(Extracted records)
++++++++++

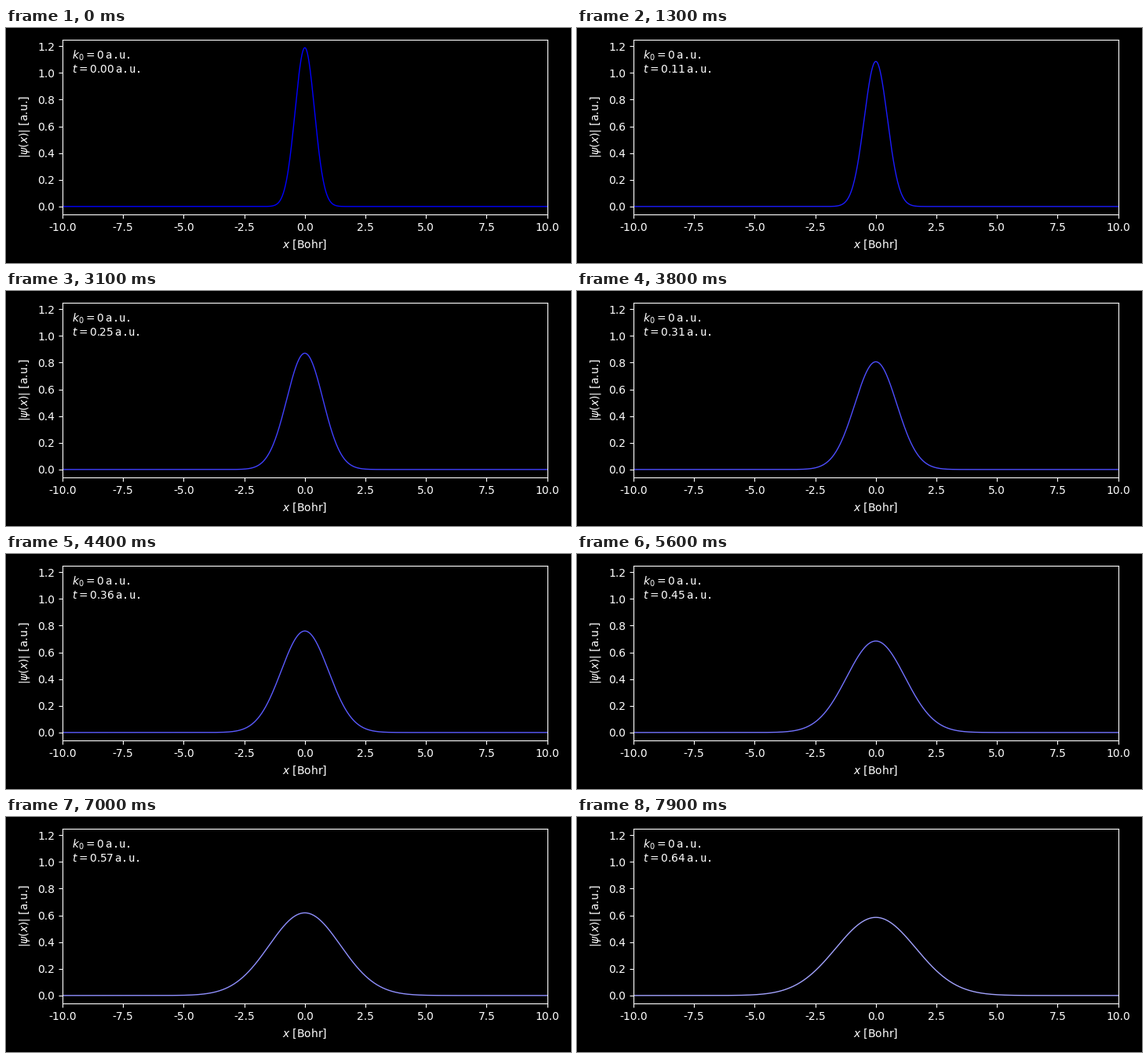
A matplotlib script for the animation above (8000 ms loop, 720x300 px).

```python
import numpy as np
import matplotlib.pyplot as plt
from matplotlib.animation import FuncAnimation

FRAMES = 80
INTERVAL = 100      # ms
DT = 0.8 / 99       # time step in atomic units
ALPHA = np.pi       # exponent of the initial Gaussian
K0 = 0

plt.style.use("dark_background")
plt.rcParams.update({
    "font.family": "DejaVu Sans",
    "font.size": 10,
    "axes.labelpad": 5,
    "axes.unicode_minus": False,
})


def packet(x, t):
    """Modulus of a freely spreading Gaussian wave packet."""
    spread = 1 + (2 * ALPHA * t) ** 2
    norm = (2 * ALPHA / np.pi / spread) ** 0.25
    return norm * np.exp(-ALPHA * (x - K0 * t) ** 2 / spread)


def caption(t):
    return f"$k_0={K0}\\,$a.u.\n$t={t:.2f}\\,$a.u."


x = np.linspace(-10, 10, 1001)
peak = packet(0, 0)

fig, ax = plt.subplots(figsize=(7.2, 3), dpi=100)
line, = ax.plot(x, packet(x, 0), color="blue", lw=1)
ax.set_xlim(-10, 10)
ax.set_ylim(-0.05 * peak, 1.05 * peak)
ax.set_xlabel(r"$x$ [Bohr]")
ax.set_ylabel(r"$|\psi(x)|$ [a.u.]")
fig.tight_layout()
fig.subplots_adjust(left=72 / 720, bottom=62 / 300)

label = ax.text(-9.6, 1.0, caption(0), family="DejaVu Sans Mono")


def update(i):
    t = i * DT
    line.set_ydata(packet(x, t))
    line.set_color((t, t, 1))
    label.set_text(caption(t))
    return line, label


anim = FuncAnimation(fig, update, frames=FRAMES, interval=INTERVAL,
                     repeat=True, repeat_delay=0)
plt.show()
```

++++++++++

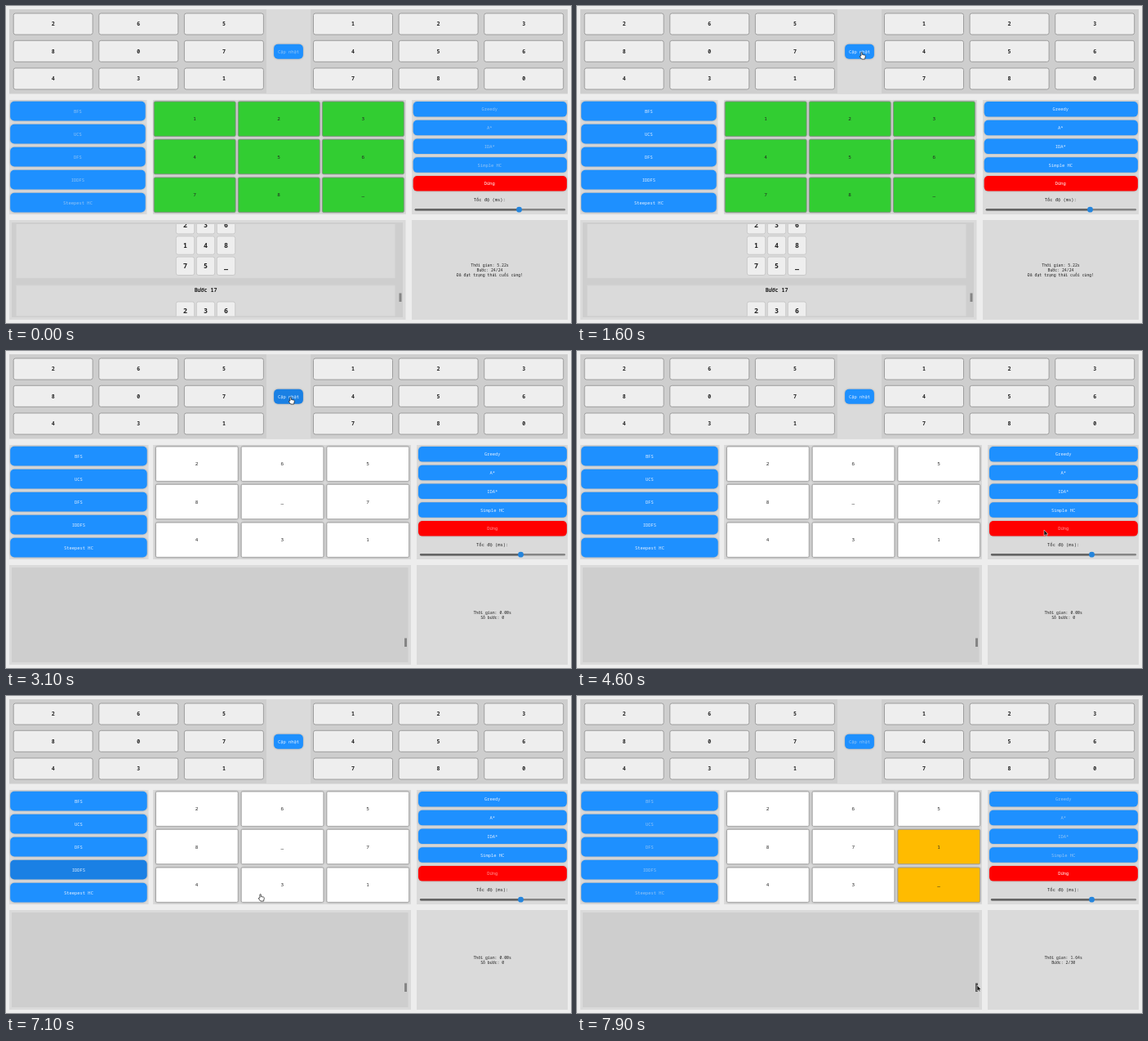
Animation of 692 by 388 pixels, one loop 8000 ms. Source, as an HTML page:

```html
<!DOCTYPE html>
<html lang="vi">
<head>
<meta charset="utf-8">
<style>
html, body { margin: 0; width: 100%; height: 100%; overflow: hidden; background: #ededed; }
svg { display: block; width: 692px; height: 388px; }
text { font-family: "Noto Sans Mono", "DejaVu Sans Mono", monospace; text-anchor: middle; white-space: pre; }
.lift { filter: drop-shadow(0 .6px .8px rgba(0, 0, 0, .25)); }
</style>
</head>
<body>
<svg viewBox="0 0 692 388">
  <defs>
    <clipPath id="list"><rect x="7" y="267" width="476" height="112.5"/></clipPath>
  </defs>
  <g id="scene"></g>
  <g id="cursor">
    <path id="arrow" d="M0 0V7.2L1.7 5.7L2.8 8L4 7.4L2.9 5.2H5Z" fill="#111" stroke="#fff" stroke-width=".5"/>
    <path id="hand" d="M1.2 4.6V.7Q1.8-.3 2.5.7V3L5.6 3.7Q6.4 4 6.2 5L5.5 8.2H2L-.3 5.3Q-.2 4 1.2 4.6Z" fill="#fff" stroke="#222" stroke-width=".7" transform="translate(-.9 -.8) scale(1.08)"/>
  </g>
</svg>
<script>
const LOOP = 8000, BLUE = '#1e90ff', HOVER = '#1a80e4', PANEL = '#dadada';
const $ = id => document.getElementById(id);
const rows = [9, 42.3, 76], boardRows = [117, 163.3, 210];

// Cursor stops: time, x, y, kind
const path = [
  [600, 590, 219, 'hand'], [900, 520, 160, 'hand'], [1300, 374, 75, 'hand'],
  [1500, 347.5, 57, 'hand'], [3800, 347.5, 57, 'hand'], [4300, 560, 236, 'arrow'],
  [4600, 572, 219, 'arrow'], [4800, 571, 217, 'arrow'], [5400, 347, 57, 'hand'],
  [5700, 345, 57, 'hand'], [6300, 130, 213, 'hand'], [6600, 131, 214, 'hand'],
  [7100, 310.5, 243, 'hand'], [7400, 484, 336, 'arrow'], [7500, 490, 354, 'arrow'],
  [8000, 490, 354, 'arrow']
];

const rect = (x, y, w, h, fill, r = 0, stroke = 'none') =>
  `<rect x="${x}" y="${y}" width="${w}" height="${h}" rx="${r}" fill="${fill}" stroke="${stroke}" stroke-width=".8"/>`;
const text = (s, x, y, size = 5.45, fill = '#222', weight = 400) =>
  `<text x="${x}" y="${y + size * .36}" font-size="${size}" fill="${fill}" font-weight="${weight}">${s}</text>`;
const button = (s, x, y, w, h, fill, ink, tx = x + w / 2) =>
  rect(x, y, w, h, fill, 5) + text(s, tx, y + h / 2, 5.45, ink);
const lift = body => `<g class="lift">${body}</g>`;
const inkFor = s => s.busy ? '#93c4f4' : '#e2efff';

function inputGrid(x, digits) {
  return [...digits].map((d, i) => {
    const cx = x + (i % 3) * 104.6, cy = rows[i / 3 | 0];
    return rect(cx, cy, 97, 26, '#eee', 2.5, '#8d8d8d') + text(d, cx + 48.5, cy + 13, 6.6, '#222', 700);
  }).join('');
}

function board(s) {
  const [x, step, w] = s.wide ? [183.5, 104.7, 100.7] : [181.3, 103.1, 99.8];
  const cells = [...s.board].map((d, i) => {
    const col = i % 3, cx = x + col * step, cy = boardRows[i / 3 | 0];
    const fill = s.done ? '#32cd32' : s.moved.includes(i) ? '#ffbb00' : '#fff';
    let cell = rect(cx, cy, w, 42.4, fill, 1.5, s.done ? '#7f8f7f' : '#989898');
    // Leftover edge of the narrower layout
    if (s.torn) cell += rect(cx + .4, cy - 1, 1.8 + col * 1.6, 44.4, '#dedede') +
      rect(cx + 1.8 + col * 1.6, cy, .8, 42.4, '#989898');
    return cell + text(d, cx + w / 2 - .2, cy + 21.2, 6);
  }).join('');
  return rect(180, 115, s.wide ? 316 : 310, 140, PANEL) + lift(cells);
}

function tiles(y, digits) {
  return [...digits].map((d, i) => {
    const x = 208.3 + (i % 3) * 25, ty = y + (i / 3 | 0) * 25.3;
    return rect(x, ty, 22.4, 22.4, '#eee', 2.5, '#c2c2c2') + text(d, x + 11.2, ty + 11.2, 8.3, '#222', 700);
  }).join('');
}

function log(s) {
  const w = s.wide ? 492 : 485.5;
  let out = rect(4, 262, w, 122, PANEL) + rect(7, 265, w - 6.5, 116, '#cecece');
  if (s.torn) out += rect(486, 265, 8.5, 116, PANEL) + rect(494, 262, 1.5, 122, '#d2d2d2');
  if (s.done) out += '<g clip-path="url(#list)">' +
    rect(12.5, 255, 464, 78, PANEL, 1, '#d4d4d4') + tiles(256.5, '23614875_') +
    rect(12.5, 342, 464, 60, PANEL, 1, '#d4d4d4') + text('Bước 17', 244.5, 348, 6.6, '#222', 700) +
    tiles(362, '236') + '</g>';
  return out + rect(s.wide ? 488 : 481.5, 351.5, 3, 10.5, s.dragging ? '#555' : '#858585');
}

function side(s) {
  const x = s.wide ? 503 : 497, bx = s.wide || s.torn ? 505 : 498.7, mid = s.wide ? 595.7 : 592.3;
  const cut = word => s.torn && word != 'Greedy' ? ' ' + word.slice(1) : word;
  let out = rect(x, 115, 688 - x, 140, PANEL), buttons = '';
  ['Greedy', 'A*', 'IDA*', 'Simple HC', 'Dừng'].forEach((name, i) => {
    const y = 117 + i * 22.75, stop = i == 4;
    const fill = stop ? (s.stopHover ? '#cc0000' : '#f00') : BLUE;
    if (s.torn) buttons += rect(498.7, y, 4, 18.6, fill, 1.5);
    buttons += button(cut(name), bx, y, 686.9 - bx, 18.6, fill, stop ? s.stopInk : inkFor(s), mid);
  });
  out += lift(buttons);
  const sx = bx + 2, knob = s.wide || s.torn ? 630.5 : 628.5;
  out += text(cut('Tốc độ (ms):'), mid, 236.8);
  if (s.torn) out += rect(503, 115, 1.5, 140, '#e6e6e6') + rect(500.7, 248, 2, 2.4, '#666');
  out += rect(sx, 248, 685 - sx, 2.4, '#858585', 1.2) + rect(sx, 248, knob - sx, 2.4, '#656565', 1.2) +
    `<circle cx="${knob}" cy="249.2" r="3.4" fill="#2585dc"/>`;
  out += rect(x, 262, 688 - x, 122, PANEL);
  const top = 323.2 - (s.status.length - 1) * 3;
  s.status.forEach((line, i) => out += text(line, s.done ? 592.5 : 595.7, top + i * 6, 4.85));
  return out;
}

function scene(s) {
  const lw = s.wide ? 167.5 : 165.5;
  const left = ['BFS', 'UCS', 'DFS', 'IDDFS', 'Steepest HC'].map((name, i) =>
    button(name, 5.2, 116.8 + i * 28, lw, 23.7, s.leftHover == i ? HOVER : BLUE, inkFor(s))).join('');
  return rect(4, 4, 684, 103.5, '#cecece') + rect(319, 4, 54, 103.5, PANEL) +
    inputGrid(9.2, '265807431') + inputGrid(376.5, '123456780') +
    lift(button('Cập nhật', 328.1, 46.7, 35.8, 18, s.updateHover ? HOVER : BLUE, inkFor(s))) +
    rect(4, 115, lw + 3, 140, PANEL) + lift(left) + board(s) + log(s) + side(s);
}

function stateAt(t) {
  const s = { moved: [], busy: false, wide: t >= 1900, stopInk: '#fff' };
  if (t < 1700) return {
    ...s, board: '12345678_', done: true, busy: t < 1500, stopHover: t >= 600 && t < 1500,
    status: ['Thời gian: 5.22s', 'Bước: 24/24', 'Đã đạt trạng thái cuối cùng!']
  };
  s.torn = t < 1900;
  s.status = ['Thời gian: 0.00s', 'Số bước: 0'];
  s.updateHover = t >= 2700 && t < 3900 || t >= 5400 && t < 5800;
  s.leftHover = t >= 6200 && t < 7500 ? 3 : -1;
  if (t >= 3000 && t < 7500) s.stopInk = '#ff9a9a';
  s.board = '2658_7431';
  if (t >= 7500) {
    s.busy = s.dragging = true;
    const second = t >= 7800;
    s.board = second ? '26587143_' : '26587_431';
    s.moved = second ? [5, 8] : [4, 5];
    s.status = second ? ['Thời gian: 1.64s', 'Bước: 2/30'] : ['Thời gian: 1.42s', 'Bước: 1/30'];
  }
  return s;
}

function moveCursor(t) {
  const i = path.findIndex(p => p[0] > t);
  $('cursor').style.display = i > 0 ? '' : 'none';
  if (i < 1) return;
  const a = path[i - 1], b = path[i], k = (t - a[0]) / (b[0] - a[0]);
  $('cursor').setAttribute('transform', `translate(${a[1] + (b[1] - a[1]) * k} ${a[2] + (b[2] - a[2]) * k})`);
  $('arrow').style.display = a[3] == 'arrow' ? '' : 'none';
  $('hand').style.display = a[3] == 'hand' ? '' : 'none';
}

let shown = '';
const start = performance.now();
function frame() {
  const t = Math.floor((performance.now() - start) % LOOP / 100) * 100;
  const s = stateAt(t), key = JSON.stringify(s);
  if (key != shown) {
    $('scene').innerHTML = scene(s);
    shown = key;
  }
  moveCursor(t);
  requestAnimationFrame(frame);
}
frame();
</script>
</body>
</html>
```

++++++++++

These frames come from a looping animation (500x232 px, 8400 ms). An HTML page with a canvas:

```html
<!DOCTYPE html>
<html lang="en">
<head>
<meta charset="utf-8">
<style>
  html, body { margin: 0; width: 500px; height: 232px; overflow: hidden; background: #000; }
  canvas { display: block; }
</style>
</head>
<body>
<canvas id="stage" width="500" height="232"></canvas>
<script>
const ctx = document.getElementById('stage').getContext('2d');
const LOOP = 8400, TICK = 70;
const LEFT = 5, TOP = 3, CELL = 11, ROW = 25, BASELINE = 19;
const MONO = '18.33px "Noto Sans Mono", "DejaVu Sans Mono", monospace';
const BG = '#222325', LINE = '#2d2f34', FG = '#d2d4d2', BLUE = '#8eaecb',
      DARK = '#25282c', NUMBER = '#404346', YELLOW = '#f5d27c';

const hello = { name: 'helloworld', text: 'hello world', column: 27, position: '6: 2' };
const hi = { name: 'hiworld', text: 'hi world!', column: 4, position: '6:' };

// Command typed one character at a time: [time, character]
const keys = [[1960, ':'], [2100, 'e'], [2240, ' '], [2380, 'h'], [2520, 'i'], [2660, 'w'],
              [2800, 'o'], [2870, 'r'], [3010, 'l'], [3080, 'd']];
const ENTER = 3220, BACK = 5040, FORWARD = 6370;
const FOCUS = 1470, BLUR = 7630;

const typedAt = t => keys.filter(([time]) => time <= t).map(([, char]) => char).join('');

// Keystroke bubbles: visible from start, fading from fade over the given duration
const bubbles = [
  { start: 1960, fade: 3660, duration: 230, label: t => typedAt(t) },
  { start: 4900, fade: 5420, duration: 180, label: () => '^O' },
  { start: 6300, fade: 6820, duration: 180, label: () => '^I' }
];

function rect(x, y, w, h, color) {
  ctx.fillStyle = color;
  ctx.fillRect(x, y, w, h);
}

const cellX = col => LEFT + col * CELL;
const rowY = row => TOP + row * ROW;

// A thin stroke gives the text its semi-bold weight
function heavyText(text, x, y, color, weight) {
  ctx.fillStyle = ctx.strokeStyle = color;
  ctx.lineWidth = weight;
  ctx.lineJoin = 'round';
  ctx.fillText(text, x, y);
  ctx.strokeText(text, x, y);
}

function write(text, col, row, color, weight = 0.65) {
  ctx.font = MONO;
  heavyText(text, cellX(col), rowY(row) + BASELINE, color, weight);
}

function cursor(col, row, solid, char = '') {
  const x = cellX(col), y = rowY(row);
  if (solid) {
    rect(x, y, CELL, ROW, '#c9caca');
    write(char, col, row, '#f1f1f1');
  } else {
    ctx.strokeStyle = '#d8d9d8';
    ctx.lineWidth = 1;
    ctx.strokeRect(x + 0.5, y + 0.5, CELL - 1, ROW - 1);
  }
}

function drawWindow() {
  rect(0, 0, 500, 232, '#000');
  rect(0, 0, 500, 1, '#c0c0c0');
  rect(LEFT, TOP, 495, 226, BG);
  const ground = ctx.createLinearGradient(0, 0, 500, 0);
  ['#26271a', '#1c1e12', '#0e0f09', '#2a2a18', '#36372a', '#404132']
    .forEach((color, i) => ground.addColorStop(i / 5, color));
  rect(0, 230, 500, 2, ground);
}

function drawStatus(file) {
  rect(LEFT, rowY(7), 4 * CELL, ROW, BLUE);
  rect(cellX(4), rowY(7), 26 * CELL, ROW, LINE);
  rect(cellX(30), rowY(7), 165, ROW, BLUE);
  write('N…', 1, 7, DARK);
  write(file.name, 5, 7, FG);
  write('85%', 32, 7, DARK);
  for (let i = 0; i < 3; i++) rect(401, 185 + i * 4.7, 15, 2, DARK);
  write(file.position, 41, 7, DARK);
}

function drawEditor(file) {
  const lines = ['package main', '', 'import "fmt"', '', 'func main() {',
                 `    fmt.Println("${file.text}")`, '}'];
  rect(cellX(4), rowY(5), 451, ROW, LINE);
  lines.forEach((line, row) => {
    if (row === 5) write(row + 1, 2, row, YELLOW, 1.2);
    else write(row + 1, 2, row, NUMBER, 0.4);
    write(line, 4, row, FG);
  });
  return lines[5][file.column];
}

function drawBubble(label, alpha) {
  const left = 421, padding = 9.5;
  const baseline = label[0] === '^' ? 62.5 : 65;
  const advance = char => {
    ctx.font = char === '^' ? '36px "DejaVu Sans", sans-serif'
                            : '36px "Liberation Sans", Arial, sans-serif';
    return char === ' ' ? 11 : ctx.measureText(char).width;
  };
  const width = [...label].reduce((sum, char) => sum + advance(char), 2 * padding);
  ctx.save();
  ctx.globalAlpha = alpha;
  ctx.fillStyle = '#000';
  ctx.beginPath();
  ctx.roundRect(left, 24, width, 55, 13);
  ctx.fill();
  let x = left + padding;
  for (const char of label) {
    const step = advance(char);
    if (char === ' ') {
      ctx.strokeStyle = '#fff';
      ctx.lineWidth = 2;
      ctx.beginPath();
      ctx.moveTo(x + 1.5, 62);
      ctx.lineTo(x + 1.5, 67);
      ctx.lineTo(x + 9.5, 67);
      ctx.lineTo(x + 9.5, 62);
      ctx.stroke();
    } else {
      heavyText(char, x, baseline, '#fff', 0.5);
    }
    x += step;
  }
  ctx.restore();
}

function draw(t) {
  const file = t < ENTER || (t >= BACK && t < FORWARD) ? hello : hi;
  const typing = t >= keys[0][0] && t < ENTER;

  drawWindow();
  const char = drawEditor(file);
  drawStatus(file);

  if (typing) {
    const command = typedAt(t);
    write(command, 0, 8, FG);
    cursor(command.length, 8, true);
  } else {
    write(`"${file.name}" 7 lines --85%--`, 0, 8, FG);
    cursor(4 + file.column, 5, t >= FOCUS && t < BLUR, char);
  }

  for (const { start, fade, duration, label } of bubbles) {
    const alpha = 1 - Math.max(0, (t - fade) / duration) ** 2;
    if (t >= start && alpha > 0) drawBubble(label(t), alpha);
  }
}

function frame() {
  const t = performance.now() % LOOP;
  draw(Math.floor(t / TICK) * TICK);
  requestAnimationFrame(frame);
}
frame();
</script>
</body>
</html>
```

++++++++++

Copy out every line from the data above in which the word "step" occurs.

DT = 0.8 / 99       # time step in atomic units
  const [x, step, w] = s.wide ? [183.5, 104.7, 100.7] : [181.3, 103.1, 99.8];
    const col = i % 3, cx = x + col * step, cy = boardRows[i / 3 | 0];
    const step = advance(char);
    x += step;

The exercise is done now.